Work to complete: Lines in the data below that contain the word "phone" are to be copied.

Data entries
↓

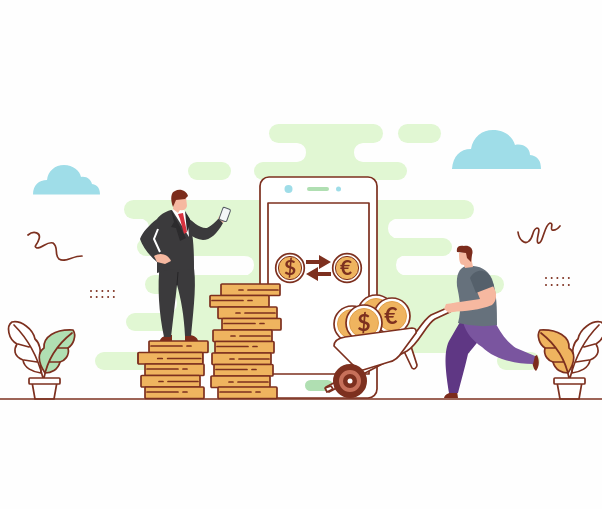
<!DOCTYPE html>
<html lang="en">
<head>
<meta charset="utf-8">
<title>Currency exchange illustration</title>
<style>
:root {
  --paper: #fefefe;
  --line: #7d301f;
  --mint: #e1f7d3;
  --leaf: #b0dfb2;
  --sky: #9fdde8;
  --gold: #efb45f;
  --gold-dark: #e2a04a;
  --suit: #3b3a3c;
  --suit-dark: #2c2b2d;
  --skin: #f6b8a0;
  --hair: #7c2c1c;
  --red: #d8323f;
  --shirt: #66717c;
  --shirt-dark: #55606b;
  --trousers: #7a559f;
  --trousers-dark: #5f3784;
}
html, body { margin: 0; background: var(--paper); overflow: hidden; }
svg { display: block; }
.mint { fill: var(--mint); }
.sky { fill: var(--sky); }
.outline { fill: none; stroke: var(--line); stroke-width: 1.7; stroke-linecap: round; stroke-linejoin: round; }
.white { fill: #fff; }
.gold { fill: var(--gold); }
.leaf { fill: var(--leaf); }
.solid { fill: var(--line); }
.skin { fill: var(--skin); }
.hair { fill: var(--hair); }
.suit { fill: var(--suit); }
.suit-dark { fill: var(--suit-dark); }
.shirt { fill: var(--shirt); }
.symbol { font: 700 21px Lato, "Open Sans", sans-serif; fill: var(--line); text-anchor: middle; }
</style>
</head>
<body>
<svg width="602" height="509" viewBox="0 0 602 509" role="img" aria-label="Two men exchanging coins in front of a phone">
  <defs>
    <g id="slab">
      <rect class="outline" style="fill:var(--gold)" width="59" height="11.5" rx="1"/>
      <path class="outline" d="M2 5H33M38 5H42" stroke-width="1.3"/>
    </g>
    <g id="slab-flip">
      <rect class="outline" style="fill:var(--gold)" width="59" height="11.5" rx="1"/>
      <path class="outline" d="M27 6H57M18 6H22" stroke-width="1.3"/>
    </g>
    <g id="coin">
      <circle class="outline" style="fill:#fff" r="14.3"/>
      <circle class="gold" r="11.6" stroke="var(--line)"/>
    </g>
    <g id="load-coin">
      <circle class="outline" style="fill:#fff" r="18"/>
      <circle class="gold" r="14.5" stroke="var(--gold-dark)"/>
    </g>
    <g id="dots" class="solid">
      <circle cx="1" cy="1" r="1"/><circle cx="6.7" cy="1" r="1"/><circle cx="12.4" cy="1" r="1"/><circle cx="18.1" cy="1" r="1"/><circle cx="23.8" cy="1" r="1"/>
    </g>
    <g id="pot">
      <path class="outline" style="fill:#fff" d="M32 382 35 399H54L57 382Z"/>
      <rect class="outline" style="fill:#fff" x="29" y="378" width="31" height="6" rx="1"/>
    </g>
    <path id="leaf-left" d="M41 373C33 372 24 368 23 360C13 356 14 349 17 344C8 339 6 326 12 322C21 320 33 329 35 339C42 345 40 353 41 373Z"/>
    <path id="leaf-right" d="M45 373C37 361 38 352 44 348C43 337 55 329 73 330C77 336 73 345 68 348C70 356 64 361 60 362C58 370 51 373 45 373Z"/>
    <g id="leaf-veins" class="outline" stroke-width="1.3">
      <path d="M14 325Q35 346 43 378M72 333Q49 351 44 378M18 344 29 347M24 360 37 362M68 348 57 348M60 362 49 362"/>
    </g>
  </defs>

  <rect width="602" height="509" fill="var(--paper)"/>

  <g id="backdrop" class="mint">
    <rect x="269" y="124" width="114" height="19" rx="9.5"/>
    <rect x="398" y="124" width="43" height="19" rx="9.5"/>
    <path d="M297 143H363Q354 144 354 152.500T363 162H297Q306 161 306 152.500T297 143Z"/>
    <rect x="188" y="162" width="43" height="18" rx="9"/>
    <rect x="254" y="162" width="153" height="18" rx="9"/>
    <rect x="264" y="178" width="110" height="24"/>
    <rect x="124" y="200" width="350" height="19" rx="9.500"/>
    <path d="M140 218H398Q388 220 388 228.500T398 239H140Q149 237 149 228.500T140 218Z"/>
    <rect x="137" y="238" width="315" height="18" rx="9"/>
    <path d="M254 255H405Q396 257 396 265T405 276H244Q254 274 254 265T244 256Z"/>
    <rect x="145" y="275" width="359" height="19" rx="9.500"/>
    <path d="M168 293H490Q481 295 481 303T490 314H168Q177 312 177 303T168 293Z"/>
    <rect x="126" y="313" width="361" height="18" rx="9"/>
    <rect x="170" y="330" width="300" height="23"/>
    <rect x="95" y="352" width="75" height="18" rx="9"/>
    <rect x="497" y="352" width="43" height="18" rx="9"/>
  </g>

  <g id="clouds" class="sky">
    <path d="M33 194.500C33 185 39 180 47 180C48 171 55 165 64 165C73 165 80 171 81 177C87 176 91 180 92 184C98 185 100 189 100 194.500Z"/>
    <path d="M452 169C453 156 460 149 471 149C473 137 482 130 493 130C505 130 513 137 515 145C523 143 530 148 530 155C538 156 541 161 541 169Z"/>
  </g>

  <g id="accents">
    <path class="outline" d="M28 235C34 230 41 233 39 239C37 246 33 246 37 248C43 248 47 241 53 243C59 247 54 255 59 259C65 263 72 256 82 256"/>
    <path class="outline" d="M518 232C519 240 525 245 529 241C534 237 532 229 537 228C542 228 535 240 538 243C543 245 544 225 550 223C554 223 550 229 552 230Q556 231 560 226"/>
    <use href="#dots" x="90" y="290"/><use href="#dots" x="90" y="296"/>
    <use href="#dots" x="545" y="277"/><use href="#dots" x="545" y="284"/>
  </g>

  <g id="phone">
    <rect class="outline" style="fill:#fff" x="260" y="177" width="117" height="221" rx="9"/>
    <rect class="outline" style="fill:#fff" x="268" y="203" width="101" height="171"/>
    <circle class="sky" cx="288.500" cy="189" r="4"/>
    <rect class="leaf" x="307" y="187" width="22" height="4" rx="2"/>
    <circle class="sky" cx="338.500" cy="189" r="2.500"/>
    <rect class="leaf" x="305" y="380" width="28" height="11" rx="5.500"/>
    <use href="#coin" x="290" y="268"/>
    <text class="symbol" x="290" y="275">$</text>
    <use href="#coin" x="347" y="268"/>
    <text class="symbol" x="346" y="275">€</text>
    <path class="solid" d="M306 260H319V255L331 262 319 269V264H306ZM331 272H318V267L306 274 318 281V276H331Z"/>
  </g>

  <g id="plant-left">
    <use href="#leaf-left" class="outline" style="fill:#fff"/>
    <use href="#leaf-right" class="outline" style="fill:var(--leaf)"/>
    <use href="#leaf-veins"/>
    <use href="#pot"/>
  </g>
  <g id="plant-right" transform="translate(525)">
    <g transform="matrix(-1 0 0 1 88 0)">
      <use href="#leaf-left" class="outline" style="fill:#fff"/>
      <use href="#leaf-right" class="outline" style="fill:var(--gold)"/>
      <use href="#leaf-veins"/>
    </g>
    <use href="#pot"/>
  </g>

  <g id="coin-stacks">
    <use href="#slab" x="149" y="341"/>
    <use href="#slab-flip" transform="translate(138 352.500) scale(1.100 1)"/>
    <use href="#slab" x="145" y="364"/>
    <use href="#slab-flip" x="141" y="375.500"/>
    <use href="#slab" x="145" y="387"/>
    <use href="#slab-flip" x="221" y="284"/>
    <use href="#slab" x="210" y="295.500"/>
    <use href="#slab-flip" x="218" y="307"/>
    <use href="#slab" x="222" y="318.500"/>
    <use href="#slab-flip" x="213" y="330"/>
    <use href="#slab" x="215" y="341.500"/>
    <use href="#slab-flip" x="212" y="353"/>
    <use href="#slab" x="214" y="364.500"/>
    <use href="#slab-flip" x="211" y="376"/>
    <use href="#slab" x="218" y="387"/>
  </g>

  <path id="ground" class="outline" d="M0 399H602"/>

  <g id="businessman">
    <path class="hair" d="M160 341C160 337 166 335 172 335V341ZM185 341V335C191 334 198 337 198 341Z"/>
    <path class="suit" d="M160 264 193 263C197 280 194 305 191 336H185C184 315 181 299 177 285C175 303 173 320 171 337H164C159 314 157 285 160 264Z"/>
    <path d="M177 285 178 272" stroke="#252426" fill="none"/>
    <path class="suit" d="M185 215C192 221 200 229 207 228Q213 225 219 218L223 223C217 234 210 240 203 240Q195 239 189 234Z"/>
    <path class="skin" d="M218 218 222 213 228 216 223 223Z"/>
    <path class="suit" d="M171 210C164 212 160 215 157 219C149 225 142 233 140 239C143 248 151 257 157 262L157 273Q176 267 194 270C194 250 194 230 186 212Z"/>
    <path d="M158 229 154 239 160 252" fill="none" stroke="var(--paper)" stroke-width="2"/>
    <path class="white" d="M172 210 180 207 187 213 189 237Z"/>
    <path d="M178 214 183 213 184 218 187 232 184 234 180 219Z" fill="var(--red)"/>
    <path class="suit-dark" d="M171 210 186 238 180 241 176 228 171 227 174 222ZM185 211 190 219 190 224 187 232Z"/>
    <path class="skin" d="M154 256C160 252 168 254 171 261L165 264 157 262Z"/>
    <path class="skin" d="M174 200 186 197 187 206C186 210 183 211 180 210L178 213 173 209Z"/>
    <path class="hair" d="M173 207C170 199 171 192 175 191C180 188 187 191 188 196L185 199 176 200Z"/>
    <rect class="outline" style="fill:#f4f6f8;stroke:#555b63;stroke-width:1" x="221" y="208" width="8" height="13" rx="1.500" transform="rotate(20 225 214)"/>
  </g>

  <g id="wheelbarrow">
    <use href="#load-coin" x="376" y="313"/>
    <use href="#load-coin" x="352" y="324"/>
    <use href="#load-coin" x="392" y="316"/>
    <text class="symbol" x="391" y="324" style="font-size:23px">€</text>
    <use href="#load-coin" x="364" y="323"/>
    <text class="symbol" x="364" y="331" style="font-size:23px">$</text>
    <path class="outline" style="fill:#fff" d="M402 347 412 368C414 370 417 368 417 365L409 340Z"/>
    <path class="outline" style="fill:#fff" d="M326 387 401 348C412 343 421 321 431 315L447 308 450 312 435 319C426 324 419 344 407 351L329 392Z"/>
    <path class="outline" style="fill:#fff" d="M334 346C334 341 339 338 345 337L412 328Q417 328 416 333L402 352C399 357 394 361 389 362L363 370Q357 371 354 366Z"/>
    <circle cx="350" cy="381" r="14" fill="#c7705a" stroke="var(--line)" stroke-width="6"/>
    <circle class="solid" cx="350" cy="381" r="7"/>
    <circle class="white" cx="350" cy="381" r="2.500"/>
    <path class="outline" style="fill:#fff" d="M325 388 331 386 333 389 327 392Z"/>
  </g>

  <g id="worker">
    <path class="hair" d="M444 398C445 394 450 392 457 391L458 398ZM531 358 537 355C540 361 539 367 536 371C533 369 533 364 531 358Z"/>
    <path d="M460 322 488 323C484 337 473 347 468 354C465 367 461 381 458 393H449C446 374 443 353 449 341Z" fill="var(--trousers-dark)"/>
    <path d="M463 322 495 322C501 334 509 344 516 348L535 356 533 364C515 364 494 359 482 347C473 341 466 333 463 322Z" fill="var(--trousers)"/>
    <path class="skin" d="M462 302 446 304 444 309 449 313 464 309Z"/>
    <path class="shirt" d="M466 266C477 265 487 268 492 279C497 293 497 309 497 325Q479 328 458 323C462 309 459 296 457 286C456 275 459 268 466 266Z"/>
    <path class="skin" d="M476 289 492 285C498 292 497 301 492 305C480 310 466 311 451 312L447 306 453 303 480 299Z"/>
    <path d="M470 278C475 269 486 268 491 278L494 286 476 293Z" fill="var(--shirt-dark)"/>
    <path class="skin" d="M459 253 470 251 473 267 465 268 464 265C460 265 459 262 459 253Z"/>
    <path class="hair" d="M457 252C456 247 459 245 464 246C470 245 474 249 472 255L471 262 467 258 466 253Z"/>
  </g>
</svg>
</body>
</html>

↑

Worked solution:
<svg width="602" height="509" viewBox="0 0 602 509" role="img" aria-label="Two men exchanging coins in front of a phone">
  <g id="phone">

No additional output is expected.